“And a longer horizon is a must,” he added. “Trust naturally means a longer horizon. And it’s important to look at the bilateral relationship from trade, capital flow, workflows, digital flows, human resources, and from every aspect economically and politically.” 

He recommended, too, that both countries need to see their bilateral relationship within the broader international framework. 

“There are many planned and unplanned, friendly and unfriendly, outcomes from bilateral coopetition gaps or actions,” he said. “What are the global implications if again we impose tariffs against China? What would the intended consequences be for Southeast Asia? For other emerging economies?” 

Ultimately, he said coopetition and resolving the issues between the two economic superpowers will require dialectical thinking—the ability to view the scenario from multiple perspectives and to arrive at reasonable conclusions from seemingly contradictory vantage points. The Chinese philosophy of yin-yang is helpful to understanding this approach, he pointed out. 

“In some areas the two countries will compete on a zero sum, but in most areas, there will be a positive sum,” said Luo, suggesting as an example the model that GE has been using for the past 25 years. 

“Designed in the United States, manufactured in China, and sold worldwide—that is coopetition as a positive sum where you leverage what you are good at,” he said. “That is the strategy the U.S. government can follow. You find areas where you create positive sum games, but you are able to leverage global consumption.”

According to Luo, industries characterized by open global consumption are especially viable for coopetition and can serve to improve U.S.-China relations and global prosperity. 

“Who can conclude that industries—from technology to infrastructure to green and sustainable energies—have a fixed demand? Their demand is open-ended,” he said. “And if the lead global players can provide better products and better solutions and a greater experience, there will be a bigger demand for buying more iPhones or whatever the technology might be.”
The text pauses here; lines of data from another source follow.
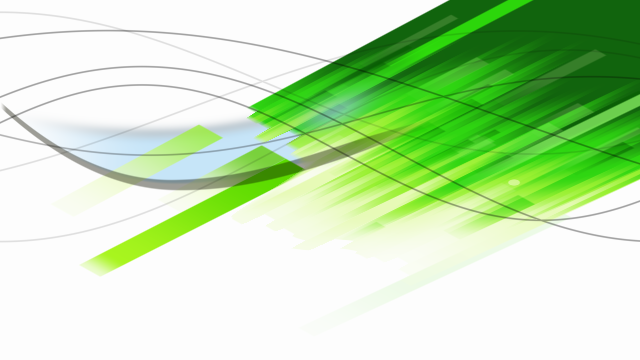
This background is drawn by a Shadertoy shader. Its source:

```glsl
// Slanted translucent green bars fanning out over white, crossed by a pale blue
// lens with a grey rim and by fine wave lines. Bars live in a skewed frame:
// q.x runs along the bars, q.y counts across them; hashed steps vary their tone.

#define BAR_SLOPE 0.5495
#define BAR_FAN 0.095
#define CROSS_SKEW 1.8
#define PATCH_COUNT 30
#define COARSE_BARS 30.0
#define FINE_BARS 85.0
#define LINE_WIDTH 0.0016

const vec3 PAPER = vec3(0.992);
const vec3 PALE  = vec3(0.90, 0.98, 0.70);
const vec3 LIME  = vec3(0.58, 0.94, 0.15);
const vec3 GREEN = vec3(0.14, 0.83, 0.02);
const vec3 DARK  = vec3(0.02, 0.36, 0.00);
const vec3 SKY   = vec3(0.74, 0.88, 0.97);

float pixel;

float hash(float n) {
    n = fract(n * 0.1031);
    n *= n + 33.33;
    n *= n + n;
    return fract(n);
}

// Random plateaus with edges about one pixel wide
float stepNoise(float v, float count) {
    float cell = floor(v * count), f = fract(v * count);
    float edge = min(1.5 * pixel * count, 1.0);
    return mix(hash(cell + count), hash(cell + count + 1.0), smoothstep(1.0 - edge, 1.0, f));
}

float span(float x, vec2 range, float soft) {
    return smoothstep(-soft, soft, x - range.x) * smoothstep(-soft, soft, range.y - x);
}

// One bar: range across, range along, and a fade-in length at its lower end
float bar(vec2 q, vec2 across, vec2 along, float fade) {
    return span(q.y, across, pixel) * span(q.x, along, 2.0 * pixel)
         * mix(0.2, 1.0, smoothstep(0.0, fade, q.x - along.x));
}

vec3 greenRamp(float t) {
    vec3 c = mix(PALE, LIME, smoothstep(-0.1, 0.3, t));
    c = mix(c, GREEN, smoothstep(0.25, 0.6, t));
    return mix(c, DARK, smoothstep(0.6, 1.2, t));
}

// Cosine line; wave = (crest x, middle, height, frequency)
float waveLine(vec2 p, vec4 wave) {
    float phase = wave.w * (p.x - wave.x);
    float slope = wave.z * wave.w * sin(phase);
    float d = abs(p.y - wave.y + wave.z * cos(phase)) / sqrt(1.0 + slope * slope);
    return 1.0 - smoothstep(LINE_WIDTH - 0.5 * pixel, LINE_WIDTH + pixel, d);
}

void mainImage(out vec4 fragColor, in vec2 fragCoord) {
    pixel = 1.0 / iResolution.y;
    vec2 p = fragCoord * pixel;
    p.y = 1.0 - p.y; // measured downward from the top edge
    float x = p.x - 0.926;
    vec2 q = vec2(p.x - CROSS_SKEW * p.y, (p.y + BAR_SLOPE * x) / (1.0 + BAR_FAN * x));

    // Lens: soft upper edge, curved lower rim
    float upper = 0.375 - 0.34 * (p.x - 0.417) * (p.x - 0.417);
    float d = p.x - 0.486;
    float rim = 0.514 - (d < 0.0 ? 0.95 * d * d : 0.116 * (1.0 - cos(2.94 * d)));
    float inside = smoothstep(upper - 0.02, upper + 0.02, p.y) * (1.0 - smoothstep(rim - 0.01, rim, p.y));
    float lensReach = smoothstep(0.0, 0.45, p.x) * (1.0 - smoothstep(0.95, 1.1, p.x));
    vec3 col = mix(PAPER, SKY, 0.85 * inside * lensReach);
    float shade = exp(-pow((p.y - upper + 0.005) / 0.018, 2.0));
    col = mix(col, vec3(0.60, 0.66, 0.70), 0.5 * shade * lensReach);

    // Single bars reaching out to the lower left
    col = mix(col, mix(PALE, LIME, smoothstep(-0.6, 0.0, q.x)),
              0.75 * bar(q, vec2(0.146, 0.221), vec2(-0.88, -0.07), 0.5));
    col = mix(col, mix(PALE, vec3(0.40, 0.80, 0.05), smoothstep(-0.4, -0.05, q.x)),
              0.8 * bar(q, vec2(0.30, 0.373), vec2(-0.56, 0.0), 0.4));
    col = mix(col, mix(vec3(0.66, 0.96, 0.12), vec3(0.36, 0.86, 0.0), smoothstep(-1.0, -0.1, q.x)),
              bar(q, vec2(0.373, 0.44), vec2(-1.105, 0.0), 0.14));
    col = mix(col, vec3(0.86, 0.97, 0.81), 0.5 * bar(q, vec2(0.865, 0.91), vec2(-0.81, 0.5), 0.6));

    // Main sheaf of bars
    float coarse = stepNoise(q.y, COARSE_BARS), fine = stepNoise(q.y, FINE_BARS);
    float start = mix(0.08, -0.38, smoothstep(0.42, 0.46, q.y))
                + 0.15 * smoothstep(0.6, 0.75, q.y) + 0.14 * (coarse - 0.5);
    float fade = mix(0.03, 0.4, smoothstep(0.40, 0.50, q.y));
    float body = span(q.y, vec2(0.172, 0.894), pixel) * span(q.x, vec2(start, 9.0), 2.0 * pixel)
               * mix(0.3, 0.95, smoothstep(0.0, fade, q.x - start));
    float tone = q.x + 0.3 * (1.0 - smoothstep(0.2, 0.42, q.y)) - 0.4 * smoothstep(0.66, 0.89, q.y)
               + 0.35 * (coarse - 0.5) + 0.2 * (fine - 0.5);
    vec3 sheaf = mix(greenRamp(tone), PAPER, 0.6 * smoothstep(0.68, 0.8, q.y) * (1.0 - smoothstep(0.0, 0.6, q.x)));
    col = mix(col, sheaf, body);

    // Scattered overlapping patches, lighter or deeper than the sheaf
    for (int i = 0; i < PATCH_COUNT; i++) {
        float n = float(i) * 5.0 + 11.0;
        float v0 = mix(0.19, 0.82, hash(n)), u0 = mix(-0.25, 0.9, hash(n + 1.0));
        vec2 size = vec2(0.15 + 0.4 * hash(n + 2.0), 0.015 + 0.04 * hash(n + 3.0));
        float m = bar(q, vec2(v0, v0 + size.y), vec2(u0, u0 + size.x), 0.25) * body;
        vec3 tint = hash(n + 4.0) < 0.5 ? mix(col, PALE, 0.3) : greenRamp(tone + 0.25);
        col = mix(col, tint, 0.6 * m);
    }

    // Bright streaks
    col = mix(col, PAPER, 0.9 * span(q.y, vec2(0.442, 0.463), pixel) * span(q.x, vec2(-0.2, 0.15), 0.25));
    col = mix(col, vec3(0.20, 0.95, 0.04), 0.8 * bar(q, vec2(0.255, 0.29), vec2(0.65, 1.6), 0.3));
    col = mix(col, vec3(0.55, 0.95, 0.40), 0.75 * bar(q, vec2(0.675, 0.705), vec2(0.35, 1.6), 0.5));

    // Blue glow over the sheaf, grey rim, small oval light
    float glow = exp(-pow((p.x - 0.93) / 0.10, 2.0) - pow((p.y - upper - 0.025) / 0.045, 2.0));
    col = mix(col, vec3(0.66, 0.82, 0.92), 0.65 * glow);
    float halfWidth = mix(0.008, 0.019, smoothstep(0.0, 0.9, p.x)) * (1.0 - 0.4 * smoothstep(0.95, 1.2, p.x));
    float rimMask = span(p.y, vec2(rim - halfWidth, rim + halfWidth), pixel)
                  * smoothstep(0.0, 0.02, p.x) * (1.0 - smoothstep(0.95, 1.25, p.x));
    col = mix(col, col * vec3(0.58, 0.58, 0.55), 0.9 * rimMask);
    float oval = length((p - vec2(1.428, 0.507)) / vec2(0.017, 0.009));
    col = mix(col, PALE, 0.7 * (1.0 - smoothstep(0.8, 1.1, oval)));

    // Fine wave lines, strong then faint
    float strong = max(waveLine(p, vec4(0.30, 0.34, 0.255, 1.38)), waveLine(p, vec4(0.394, 0.428, 0.243, 2.19)));
    strong = max(strong, waveLine(p, vec4(0.394, 0.424, 0.188, 2.83)));
    strong = max(strong, 0.8 * waveLine(p, vec4(1.644, 0.322, 0.109, 2.56)));
    float faint = max(waveLine(p, vec4(1.435, 0.306, 0.22, 1.70)), waveLine(p, vec4(1.574, 0.405, 0.266, 2.0)));
    faint = max(faint, waveLine(p, vec4(0.0, 0.231, 0.197, 2.12)));
    col *= 1.0 - 0.36 * strong;
    col *= 1.0 - 0.12 * faint;
    fragColor = vec4(clamp(col, 0.0, 1.0), 1.0);
}
```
“Coopetition can change the philosophy of zero sum and unleash the potentiality of global needs,” Luo added. “So why shouldn’t these two economically powerful countries collaborate? I hope that’s the philosophy adopted by more politicians.”